> Task objective: Say how many lines below hold the word "header"; give the number by itself.

Input section start

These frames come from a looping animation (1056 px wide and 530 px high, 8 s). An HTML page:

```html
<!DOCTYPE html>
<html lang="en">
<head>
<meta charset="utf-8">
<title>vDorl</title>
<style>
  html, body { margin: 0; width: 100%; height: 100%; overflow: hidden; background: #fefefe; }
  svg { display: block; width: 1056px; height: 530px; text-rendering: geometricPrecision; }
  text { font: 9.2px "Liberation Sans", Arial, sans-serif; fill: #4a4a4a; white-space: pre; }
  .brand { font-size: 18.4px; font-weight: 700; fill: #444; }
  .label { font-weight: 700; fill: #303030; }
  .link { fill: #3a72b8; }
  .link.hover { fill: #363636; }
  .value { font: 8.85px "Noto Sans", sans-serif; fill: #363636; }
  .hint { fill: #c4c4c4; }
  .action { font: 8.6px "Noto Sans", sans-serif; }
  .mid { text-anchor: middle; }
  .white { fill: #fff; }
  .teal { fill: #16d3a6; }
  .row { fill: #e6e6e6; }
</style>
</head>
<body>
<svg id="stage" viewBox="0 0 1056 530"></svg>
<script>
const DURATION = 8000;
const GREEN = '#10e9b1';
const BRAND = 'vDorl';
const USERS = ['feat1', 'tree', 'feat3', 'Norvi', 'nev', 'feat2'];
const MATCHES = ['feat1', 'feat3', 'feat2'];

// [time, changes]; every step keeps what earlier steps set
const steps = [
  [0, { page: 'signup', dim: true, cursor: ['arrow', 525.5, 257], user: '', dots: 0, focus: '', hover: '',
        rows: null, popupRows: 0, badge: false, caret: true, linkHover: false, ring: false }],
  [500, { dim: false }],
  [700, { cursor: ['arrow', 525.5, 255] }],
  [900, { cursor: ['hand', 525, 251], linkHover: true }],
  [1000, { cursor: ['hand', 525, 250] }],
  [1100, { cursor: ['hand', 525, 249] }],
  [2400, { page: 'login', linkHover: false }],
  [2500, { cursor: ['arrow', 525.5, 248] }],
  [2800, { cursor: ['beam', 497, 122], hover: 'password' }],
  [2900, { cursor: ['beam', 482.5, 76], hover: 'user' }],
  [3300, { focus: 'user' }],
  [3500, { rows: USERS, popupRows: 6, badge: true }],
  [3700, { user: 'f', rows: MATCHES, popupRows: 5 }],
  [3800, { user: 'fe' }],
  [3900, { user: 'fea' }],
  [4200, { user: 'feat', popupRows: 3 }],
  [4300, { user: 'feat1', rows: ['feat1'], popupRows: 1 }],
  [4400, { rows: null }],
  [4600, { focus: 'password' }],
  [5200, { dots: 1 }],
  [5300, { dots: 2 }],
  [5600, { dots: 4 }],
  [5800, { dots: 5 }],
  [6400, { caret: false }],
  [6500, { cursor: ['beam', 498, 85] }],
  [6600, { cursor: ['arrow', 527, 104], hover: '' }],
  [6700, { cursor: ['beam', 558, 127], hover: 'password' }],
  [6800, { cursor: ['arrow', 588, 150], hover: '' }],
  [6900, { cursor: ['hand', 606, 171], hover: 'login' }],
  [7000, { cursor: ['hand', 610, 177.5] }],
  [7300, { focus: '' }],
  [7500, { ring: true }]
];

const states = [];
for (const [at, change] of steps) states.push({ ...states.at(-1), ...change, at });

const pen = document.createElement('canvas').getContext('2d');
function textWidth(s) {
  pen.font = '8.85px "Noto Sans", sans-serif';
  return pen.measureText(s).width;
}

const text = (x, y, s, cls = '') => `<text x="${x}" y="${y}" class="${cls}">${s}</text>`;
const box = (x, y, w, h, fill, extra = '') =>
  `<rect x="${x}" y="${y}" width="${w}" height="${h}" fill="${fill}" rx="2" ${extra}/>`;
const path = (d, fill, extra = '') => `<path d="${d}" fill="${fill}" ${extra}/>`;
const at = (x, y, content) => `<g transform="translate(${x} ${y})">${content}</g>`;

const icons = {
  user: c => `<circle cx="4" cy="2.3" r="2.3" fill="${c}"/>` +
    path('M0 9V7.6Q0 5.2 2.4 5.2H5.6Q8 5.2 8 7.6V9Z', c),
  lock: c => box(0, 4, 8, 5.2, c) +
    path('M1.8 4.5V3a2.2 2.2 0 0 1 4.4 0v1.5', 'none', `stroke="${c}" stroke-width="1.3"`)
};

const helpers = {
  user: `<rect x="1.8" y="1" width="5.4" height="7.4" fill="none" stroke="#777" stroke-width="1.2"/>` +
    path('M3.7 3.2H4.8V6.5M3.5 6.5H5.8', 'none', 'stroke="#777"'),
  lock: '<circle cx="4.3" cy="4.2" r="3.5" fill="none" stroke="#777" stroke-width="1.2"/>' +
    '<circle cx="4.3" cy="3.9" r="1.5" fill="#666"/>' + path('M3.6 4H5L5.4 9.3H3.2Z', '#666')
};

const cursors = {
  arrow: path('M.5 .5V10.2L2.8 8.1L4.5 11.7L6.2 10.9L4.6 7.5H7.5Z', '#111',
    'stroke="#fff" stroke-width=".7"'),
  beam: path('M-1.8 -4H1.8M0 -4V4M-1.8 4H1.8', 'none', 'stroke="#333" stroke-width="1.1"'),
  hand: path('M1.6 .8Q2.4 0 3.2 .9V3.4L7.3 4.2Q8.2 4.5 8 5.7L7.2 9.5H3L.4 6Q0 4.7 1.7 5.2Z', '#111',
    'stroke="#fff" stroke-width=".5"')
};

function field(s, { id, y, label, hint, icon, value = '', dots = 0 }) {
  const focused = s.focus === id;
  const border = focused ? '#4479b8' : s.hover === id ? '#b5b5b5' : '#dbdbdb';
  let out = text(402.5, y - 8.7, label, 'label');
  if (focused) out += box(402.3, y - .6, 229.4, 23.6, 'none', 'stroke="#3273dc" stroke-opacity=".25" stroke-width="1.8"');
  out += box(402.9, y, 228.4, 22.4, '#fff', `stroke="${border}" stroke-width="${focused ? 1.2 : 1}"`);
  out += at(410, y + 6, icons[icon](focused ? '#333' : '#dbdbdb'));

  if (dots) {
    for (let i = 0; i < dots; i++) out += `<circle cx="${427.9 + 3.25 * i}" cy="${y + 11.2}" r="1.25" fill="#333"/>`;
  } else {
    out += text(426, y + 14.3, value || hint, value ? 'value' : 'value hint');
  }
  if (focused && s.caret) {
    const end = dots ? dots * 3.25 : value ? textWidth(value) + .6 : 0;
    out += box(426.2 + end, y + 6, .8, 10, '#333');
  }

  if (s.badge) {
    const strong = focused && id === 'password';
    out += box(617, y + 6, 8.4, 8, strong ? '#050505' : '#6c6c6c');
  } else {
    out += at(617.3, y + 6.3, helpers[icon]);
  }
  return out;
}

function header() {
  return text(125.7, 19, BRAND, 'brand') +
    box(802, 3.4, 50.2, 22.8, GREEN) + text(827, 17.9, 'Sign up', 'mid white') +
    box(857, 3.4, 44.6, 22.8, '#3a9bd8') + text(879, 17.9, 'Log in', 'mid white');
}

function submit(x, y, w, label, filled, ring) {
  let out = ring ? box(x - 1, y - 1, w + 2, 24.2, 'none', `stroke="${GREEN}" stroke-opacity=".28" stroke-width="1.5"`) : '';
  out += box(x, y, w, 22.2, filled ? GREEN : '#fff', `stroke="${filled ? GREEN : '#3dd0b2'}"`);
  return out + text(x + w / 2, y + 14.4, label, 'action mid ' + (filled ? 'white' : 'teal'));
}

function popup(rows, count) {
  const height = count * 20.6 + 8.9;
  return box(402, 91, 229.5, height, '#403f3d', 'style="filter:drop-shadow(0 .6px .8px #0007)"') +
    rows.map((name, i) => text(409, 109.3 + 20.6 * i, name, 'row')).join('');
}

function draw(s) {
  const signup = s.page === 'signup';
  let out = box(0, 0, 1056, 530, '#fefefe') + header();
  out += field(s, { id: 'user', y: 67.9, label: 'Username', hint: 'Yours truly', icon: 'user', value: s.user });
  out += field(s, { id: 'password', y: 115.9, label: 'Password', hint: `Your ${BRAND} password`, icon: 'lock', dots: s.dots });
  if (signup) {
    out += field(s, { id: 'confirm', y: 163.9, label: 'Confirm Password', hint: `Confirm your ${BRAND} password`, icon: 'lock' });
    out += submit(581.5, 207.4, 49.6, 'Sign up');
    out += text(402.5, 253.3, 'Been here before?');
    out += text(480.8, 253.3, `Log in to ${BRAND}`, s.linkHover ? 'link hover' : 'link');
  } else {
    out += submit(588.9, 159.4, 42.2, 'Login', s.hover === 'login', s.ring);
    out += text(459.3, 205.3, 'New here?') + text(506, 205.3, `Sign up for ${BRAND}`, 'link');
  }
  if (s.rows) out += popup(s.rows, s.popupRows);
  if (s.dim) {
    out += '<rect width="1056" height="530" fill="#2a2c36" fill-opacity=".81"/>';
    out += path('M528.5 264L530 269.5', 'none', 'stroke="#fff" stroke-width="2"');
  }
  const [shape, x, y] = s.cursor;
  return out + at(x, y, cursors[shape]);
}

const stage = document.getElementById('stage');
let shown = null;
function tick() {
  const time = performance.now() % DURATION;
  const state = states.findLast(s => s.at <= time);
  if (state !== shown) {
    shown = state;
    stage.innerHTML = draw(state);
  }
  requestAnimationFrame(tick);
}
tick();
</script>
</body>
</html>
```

Input section end

> Answer box: 2